FHA Short Refinance Program Catching on With Lenders, Borrowers
Six months after the FHA announced its Short Refinance plan, it appears the program is developing traction among 23 lenders willing to follow its guidelines. The New York Times reported in mid March 2011 the following five lenders had restructured 44 loans:
- Wall Street Mortgage Bankers, Lake Success, NY.
- 1st Alliance Lending, East Hartford, CT
- Nationstar Mortgage, Lewisville, TX
- E Mortgage Management, Haddon Township, NJ
- Glacier Bank, Kalispell, MT
The FHA has a complete list of FHA qualified lenders, although not all are participating the short refinance program. Notable non-participants in the FHA program are Bank of America, Citibank and JPMorgan Chase. The Times quoted a Bank of America spokesman, who said, "Without the participation of Fannie Mae and Freddie Mac, we don’t believe the program can help a significant number of our borrowers." Wells Fargo and Ally Financial (parent company of G.M.A.C. and Ditech), said they created test programs for the FHA option, and are studying the results.
The Times quoted a Citibank spokesperson who said the bank was “participating in a third-party pilot program along the same lines as the F.H.A. Short Refi program,” but did not provide details.
John Diiorio, the owner of 1st Alliance Lending, said big banks were taking part behind the scenes, by referring homeowners to third-party lenders that could restructure their mortgages. He said 1st Alliance had “several hundred FHA Short Refi” loans in the pipeline.
Because the FHA announced the program in September 2010, and because such loans take three to four months from start to finish, Diiorio said the number of refinanced loans should increase in coming months. He said that, on average, 1st Alliance had negotiated a principal reduction of $86,000 on a $256,000 loan, a 33.5% cut, to $170,000. He said lenders and investors had agreed to reduce principal for only half of the loans 1st Alliance Lending worked on. Diiorio said borrowers pay a slightly higher fixed rate, typically 6% or so, but the financial impact was the same as a 5% rate on a higher-balance loan.
HUD estimated that 500,000 to 1.5 million borrowers could be eligible for the program. Even so, it faces challenges in Congress. In early March 2011 the House of Representatives voted to end it.
Bills.com’s Take on the FHA Short Refinance Program

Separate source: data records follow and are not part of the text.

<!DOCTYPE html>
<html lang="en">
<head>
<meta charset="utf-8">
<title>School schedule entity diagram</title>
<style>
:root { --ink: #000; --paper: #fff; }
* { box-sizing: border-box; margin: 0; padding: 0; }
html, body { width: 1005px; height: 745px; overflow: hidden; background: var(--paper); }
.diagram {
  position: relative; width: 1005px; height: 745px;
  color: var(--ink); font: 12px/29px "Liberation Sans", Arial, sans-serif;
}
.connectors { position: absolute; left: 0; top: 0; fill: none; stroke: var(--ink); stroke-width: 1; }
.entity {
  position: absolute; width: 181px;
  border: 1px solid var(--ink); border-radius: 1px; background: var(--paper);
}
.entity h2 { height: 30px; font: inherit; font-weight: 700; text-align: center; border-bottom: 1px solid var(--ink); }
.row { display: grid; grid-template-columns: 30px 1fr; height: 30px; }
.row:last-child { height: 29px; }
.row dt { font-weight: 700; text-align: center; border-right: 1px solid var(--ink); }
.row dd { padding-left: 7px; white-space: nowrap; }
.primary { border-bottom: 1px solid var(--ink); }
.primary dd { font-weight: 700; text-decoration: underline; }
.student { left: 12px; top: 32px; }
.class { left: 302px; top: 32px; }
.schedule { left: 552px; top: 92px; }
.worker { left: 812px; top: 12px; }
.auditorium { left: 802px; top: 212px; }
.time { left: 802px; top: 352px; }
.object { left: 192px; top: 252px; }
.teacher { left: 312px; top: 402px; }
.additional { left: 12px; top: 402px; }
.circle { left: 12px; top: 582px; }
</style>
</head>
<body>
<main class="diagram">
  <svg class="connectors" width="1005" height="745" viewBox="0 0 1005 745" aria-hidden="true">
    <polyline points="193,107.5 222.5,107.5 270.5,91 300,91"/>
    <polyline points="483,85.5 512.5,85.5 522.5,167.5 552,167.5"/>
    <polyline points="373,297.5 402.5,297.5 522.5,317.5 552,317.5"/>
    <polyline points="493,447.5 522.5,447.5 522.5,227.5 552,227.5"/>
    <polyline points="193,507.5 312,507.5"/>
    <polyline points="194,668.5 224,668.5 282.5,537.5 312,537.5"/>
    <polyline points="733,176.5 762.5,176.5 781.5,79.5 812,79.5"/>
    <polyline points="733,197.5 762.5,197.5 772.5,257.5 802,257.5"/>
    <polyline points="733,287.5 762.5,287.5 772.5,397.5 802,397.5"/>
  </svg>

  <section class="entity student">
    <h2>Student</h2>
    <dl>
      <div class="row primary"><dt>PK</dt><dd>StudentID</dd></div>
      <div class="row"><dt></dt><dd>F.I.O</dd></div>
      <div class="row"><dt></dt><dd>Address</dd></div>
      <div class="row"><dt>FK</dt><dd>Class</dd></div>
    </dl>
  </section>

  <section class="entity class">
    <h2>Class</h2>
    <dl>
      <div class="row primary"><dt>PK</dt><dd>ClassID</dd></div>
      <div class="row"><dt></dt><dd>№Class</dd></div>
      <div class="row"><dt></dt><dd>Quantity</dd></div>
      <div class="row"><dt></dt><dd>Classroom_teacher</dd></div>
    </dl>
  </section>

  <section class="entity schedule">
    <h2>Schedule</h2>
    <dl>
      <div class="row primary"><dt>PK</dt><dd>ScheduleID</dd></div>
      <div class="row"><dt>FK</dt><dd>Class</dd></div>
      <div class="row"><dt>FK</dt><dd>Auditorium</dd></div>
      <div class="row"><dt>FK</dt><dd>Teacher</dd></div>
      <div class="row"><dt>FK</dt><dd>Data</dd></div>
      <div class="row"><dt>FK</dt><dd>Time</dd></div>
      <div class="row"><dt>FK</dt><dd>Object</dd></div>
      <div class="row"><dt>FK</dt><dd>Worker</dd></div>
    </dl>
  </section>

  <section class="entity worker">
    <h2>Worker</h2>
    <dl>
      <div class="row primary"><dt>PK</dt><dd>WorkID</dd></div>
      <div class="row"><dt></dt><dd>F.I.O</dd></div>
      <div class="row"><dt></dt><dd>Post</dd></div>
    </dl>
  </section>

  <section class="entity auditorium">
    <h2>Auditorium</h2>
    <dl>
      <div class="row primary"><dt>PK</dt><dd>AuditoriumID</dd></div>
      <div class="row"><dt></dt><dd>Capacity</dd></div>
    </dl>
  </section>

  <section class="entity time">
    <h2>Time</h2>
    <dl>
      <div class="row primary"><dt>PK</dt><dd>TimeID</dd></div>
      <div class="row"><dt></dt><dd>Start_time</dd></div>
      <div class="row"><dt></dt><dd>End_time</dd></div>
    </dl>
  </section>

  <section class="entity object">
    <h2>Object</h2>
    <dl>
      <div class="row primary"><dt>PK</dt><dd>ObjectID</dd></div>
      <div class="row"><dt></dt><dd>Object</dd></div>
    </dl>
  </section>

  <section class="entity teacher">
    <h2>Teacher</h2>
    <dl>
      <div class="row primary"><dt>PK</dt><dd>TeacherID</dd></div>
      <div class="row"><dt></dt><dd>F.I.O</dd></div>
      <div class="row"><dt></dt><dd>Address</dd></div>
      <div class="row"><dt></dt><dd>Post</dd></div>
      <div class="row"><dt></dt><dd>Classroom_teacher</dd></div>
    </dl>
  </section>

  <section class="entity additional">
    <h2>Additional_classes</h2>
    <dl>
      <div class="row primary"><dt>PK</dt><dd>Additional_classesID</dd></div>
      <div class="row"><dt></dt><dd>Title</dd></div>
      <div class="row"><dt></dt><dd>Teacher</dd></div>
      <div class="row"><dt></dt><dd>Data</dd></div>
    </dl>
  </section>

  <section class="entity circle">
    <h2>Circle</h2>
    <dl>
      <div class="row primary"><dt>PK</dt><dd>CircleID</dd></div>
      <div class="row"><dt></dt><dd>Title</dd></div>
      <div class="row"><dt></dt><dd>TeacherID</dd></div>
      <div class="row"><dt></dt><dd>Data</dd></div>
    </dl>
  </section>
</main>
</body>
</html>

Under the FHA Short Refinance program, a lender reduces the principal balance on the mortgage. The reduced-balance loan then passes from the private hands of the lender or investor that owns the loan to a loan that is guaranteed by the federal government. Previous government programs attempted to aid those who are behind on their mortgage payments. The FHA Short Refinance Program is targeted to borrowers who are current and can afford their payments, borrowers who could not qualify for the different loan modification programs available.

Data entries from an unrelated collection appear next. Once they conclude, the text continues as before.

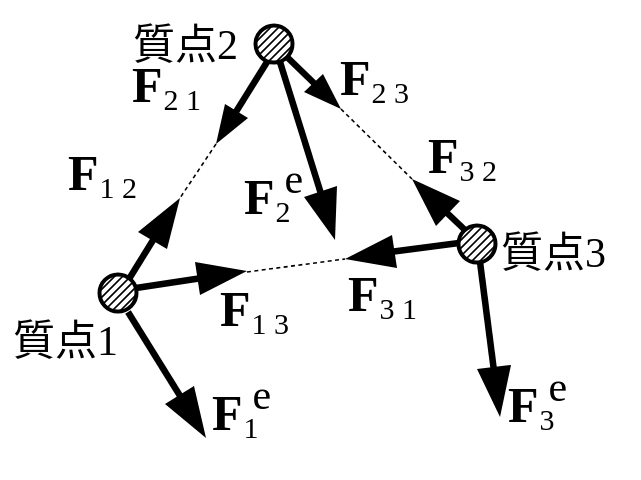
<!DOCTYPE html>
<html lang="ja">
<head>
<meta charset="utf-8">
<title>質点系の内力と外力</title>
<style>
:root { --ink: #000; --paper: #fff; }
* { box-sizing: border-box; }
body { margin: 0; background: var(--paper); }
.diagram {
  position: relative; width: 641px; height: 480px; overflow: hidden;
  background: var(--paper); color: var(--ink);
  font-family: "Liberation Serif", "Noto Sans CJK JP", serif;
}
.vectors { position: absolute; inset: 0; display: block; }
.shaft { stroke: var(--ink); stroke-width: 6.5; }
.head { fill: var(--ink); }
.action-line { stroke: var(--ink); stroke-width: 1.6; stroke-dasharray: 4 3.4; }
.mass, .force {
  position: absolute; left: var(--x); top: var(--y);
  margin: 0; line-height: 50px; white-space: pre;
}
.mass { font-size: 42px; }
.force { font-size: 50px; }
.force b { font-weight: 700; }
.force sub, .force sup { position: relative; vertical-align: baseline; line-height: 0; }
.force sub { top: 8px; font-size: 30px; margin-left: 1px; }
.force sup { top: -21px; font-size: 42px; margin-left: -6px; }
</style>
</head>
<body>
<main class="diagram">
  <svg class="vectors" width="641" height="480" viewBox="0 0 641 480" aria-hidden="true">
    <defs>
      <clipPath id="disc"><circle r="18"/></clipPath>
      <g id="particle">
        <circle r="18.5" fill="var(--paper)"/>
        <path clip-path="url(#disc)" d="M-30 10L10-30M-26 14L14-26M-22 18L18-22M-18 22L22-18M-14 26L26-14M-10 30L30-10" transform="translate(0 0)" stroke="var(--ink)" stroke-width="1.6"/>
        <circle r="18.5" fill="none" stroke="var(--ink)" stroke-width="4"/>
      </g>
    </defs>

    <g class="action-lines">
      <line class="action-line" x1="216" y1="144" x2="180" y2="198"/>
      <line class="action-line" x1="341" y1="109" x2="412" y2="179"/>
      <line class="action-line" x1="247" y1="272" x2="345" y2="259"/>
    </g>

    <g class="forces-on-1">
      <line class="shaft" x1="129" y1="279" x2="155" y2="237"/>
      <polygon class="head" points="180,198 138,232 167,249"/>
      <line class="shaft" x1="136" y1="288" x2="202" y2="278"/>
      <polygon class="head" points="247,271 195,262 200,295"/>
      <line class="shaft" x1="128" y1="312" x2="182" y2="399"/>
      <polygon class="head" points="206,438 165,404 194,386"/>
    </g>

    <g class="forces-on-2">
      <line class="shaft" x1="267" y1="62" x2="234" y2="115"/>
      <polygon class="head" points="216,144 225,104 248,118"/>
      <line class="shaft" x1="287" y1="57" x2="319" y2="88"/>
      <polygon class="head" points="341,109 323,74 304,92"/>
      <line class="shaft" x1="280" y1="62" x2="322" y2="197"/>
      <polygon class="head" points="335,240 304,197 337,186"/>
    </g>

    <g class="forces-on-3">
      <line class="shaft" x1="459" y1="243" x2="390" y2="252"/>
      <polygon class="head" points="345,259 392,235 397,268"/>
      <line class="shaft" x1="465" y1="230" x2="445" y2="211"/>
      <polygon class="head" points="412,179 460,201 436,226"/>
      <line class="shaft" x1="480" y1="262" x2="494" y2="371"/>
      <polygon class="head" points="500,417 477,369 511,365"/>
    </g>

    <use href="#particle" x="118" y="293"/>
    <use href="#particle" x="274" y="44"/>
    <use href="#particle" x="477" y="244"/>
  </svg>

  <p class="mass" style="--x:13px;--y:316px">質点1</p>
  <p class="mass" style="--x:133px;--y:20px">質点2</p>
  <p class="mass" style="--x:501px;--y:228px">質点3</p>

  <p class="force" style="--x:68px;--y:148px"><b>F</b><sub>1 2</sub></p>
  <p class="force" style="--x:220px;--y:284px"><b>F</b><sub>1 3</sub></p>
  <p class="force" style="--x:212px;--y:388px"><b>F</b><sub>1</sub><sup>e</sup></p>

  <p class="force" style="--x:132px;--y:60px"><b>F</b><sub>2 1</sub></p>
  <p class="force" style="--x:340px;--y:53px"><b>F</b><sub>2 3</sub></p>
  <p class="force" style="--x:244px;--y:172px"><b>F</b><sub>2</sub><sup>e</sup></p>

  <p class="force" style="--x:348px;--y:269px"><b>F</b><sub>3 1</sub></p>
  <p class="force" style="--x:428px;--y:131px"><b>F</b><sub>3 2</sub></p>
  <p class="force" style="--x:508px;--y:380px"><b>F</b><sub>3</sub><sup>e</sup></p>
</main>
</body>
</html>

If you are upside-down or underwater on your mortgage and want to refinance, the FHA Short Refinance Program is a great way to knock-down your principal and pay less in your monthly mortgage payments. Congress is considering cutting the program, so if Fannie Mae or Freddie Mac are not your mortgage investor, call your mortgage servicer to learn if it is participating in the FHA Short Refinance Program. Or, contact one of the lenders mentioned at the top of this article.